Please count the lines in the data below that mention the word "center", then give only the total.

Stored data
• • • • •

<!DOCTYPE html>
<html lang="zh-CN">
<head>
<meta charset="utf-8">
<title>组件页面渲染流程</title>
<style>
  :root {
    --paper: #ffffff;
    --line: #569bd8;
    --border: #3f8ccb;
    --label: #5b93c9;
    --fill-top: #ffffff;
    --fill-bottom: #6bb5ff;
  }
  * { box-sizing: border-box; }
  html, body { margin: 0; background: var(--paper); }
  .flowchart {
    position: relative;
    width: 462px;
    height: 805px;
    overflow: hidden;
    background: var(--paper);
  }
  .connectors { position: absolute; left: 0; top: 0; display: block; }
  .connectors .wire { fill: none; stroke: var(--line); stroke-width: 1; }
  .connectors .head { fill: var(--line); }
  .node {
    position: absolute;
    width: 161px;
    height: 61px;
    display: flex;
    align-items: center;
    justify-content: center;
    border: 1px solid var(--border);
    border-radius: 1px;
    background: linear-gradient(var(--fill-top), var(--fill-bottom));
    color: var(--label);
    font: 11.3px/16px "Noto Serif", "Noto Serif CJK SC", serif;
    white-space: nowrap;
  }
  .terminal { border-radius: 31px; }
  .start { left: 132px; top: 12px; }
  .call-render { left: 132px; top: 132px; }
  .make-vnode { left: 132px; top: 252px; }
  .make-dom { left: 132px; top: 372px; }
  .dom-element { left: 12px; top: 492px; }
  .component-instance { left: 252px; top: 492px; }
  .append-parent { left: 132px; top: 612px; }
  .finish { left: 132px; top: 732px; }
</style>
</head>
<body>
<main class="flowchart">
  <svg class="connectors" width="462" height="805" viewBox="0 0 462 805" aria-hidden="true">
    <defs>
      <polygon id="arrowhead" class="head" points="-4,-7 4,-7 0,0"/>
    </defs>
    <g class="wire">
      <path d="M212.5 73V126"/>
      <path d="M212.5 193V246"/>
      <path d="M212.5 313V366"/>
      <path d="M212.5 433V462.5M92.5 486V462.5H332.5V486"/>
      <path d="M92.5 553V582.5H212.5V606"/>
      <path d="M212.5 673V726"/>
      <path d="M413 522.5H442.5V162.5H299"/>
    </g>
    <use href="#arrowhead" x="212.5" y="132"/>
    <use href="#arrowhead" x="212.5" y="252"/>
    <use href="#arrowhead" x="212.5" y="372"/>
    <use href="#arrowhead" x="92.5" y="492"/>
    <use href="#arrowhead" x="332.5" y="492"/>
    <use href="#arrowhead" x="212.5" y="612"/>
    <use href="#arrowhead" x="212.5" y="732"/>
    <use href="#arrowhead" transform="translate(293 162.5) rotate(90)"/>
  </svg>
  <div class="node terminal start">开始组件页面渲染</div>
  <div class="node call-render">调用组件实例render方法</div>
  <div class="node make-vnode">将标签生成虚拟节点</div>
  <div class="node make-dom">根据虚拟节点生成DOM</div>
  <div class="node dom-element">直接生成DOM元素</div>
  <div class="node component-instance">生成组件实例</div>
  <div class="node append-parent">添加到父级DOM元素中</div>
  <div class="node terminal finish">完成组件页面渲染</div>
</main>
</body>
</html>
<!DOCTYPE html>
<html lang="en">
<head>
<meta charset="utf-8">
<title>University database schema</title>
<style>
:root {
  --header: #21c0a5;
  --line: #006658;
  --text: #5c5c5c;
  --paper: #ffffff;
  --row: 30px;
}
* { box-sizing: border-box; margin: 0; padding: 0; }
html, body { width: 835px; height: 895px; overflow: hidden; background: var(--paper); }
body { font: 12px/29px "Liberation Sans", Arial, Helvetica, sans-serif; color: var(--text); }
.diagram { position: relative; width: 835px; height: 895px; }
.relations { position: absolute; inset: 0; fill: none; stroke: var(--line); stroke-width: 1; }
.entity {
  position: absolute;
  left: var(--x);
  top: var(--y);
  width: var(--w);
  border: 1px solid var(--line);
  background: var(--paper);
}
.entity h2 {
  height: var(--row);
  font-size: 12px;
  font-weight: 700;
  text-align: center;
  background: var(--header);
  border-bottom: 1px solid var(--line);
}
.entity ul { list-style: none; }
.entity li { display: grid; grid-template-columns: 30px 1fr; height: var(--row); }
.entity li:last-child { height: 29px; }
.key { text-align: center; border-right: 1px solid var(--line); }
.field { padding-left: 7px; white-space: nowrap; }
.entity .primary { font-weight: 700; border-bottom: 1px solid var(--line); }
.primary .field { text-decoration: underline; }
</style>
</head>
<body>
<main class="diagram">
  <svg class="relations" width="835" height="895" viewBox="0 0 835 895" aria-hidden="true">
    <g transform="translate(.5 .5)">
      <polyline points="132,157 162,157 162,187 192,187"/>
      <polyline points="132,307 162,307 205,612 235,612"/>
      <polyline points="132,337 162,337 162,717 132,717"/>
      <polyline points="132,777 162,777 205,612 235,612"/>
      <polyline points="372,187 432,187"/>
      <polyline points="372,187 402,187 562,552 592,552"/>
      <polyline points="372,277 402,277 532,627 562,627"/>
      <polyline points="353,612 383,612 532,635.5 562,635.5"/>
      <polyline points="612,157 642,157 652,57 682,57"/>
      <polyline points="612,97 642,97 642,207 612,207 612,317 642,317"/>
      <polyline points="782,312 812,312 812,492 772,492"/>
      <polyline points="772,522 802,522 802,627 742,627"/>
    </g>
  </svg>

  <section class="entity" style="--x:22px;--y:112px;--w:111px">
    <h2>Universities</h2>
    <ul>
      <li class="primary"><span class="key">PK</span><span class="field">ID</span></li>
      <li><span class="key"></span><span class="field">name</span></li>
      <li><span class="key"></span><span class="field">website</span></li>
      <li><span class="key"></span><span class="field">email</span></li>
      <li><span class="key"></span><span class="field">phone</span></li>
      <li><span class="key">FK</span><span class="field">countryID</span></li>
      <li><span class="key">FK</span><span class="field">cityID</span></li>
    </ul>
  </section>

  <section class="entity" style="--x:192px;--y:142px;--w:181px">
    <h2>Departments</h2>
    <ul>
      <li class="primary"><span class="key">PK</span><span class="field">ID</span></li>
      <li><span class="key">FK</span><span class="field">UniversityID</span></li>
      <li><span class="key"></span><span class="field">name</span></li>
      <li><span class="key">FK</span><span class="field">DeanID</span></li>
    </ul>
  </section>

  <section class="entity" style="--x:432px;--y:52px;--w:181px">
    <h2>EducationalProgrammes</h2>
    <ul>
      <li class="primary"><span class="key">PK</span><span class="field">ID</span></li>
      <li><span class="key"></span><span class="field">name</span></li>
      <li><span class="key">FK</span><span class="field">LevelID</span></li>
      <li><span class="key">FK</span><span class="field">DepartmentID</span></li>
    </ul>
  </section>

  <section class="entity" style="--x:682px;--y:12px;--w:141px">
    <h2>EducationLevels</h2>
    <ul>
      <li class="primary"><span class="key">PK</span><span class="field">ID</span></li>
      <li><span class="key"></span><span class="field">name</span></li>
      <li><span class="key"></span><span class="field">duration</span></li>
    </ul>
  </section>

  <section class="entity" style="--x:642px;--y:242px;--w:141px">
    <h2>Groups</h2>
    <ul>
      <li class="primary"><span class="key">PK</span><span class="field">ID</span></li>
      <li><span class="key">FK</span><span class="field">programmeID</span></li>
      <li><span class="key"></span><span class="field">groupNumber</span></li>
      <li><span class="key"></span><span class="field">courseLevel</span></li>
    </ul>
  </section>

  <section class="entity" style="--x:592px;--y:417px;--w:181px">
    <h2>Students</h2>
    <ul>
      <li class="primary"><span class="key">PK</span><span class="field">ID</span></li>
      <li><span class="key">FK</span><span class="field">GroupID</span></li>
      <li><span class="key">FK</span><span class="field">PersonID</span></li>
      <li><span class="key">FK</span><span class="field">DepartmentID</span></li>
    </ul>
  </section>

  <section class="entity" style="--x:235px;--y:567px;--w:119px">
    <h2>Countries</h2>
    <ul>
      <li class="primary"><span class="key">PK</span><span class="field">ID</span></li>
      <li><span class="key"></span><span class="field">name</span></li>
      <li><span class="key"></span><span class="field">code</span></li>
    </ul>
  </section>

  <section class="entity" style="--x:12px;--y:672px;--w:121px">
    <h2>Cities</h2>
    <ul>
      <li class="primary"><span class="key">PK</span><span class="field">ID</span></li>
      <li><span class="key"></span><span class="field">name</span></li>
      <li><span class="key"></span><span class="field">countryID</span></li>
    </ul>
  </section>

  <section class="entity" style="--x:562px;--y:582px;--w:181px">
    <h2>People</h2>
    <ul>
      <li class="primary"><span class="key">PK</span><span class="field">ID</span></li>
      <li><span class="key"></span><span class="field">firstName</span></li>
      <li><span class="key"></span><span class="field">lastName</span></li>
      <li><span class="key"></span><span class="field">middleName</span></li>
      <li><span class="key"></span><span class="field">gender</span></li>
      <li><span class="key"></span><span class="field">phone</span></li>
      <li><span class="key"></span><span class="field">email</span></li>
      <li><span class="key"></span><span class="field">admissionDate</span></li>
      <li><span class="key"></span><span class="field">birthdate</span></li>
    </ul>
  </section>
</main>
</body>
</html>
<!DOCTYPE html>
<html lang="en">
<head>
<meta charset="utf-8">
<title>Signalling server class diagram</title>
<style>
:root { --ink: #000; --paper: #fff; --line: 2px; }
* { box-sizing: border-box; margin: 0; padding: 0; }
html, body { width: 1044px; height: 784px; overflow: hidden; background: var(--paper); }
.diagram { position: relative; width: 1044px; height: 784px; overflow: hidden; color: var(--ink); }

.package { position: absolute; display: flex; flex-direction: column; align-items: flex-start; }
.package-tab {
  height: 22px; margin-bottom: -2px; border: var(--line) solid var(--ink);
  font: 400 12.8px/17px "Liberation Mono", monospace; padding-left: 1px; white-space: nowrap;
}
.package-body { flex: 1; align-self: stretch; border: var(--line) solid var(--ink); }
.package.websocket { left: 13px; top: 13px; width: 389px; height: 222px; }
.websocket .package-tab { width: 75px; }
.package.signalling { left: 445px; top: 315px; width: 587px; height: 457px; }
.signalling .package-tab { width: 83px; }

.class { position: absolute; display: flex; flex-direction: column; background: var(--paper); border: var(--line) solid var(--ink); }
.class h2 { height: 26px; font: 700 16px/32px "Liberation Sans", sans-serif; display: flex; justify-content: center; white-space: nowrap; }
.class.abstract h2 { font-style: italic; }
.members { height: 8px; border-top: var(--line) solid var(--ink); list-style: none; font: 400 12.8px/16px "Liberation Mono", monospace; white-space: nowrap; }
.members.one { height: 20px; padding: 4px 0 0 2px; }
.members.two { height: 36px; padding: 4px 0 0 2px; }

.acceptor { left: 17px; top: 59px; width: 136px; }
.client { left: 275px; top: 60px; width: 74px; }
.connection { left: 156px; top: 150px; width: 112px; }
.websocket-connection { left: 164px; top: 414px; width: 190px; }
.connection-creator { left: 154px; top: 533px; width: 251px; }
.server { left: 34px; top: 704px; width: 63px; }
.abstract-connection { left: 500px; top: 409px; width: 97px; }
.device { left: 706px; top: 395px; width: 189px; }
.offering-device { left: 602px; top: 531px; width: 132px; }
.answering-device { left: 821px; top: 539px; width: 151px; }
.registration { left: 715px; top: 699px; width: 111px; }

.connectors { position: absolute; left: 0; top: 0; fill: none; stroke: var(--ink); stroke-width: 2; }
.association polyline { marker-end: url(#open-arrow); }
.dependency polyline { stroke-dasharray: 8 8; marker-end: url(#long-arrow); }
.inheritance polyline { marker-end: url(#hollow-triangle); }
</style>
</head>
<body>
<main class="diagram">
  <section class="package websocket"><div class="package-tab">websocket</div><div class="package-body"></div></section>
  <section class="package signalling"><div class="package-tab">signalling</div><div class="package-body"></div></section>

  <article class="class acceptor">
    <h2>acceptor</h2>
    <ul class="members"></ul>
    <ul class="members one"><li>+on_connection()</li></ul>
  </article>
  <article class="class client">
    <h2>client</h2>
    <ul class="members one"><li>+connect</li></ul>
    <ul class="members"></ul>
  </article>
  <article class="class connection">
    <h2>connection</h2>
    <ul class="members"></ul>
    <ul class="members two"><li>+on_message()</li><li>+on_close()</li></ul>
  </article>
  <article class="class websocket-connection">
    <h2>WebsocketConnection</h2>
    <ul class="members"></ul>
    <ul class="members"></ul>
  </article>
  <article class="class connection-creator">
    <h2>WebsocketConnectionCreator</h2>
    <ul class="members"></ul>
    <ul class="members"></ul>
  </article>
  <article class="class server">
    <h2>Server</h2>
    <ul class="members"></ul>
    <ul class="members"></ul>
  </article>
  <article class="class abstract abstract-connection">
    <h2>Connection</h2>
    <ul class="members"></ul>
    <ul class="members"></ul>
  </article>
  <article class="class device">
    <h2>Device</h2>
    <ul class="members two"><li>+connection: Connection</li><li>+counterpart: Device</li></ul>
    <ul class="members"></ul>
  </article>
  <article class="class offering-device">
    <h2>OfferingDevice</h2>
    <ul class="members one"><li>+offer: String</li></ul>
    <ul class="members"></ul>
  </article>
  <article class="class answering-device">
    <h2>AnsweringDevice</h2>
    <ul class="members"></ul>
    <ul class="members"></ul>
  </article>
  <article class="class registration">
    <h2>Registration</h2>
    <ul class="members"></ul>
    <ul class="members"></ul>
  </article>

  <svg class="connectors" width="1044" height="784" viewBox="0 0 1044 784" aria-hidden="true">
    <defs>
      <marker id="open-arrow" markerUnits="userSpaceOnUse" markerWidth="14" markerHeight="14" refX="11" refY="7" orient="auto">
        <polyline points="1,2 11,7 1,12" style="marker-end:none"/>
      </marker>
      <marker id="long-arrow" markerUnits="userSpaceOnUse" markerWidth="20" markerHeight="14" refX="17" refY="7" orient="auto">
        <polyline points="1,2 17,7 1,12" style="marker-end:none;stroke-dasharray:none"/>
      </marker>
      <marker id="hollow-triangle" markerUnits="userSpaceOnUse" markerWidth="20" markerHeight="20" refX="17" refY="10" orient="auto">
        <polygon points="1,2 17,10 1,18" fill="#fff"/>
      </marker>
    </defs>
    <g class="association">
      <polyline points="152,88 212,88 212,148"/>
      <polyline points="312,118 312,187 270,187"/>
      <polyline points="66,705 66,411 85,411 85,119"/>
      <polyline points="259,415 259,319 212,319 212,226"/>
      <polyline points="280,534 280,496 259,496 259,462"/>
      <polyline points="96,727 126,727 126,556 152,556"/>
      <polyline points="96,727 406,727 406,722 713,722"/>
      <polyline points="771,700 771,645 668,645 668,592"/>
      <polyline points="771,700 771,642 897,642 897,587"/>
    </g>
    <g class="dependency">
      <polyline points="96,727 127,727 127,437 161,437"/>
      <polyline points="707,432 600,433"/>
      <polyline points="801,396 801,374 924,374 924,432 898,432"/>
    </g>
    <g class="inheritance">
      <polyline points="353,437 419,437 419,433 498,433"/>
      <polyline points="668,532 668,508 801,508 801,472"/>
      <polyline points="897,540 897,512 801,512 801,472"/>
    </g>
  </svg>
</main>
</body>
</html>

• • • • •

Problem solution. 5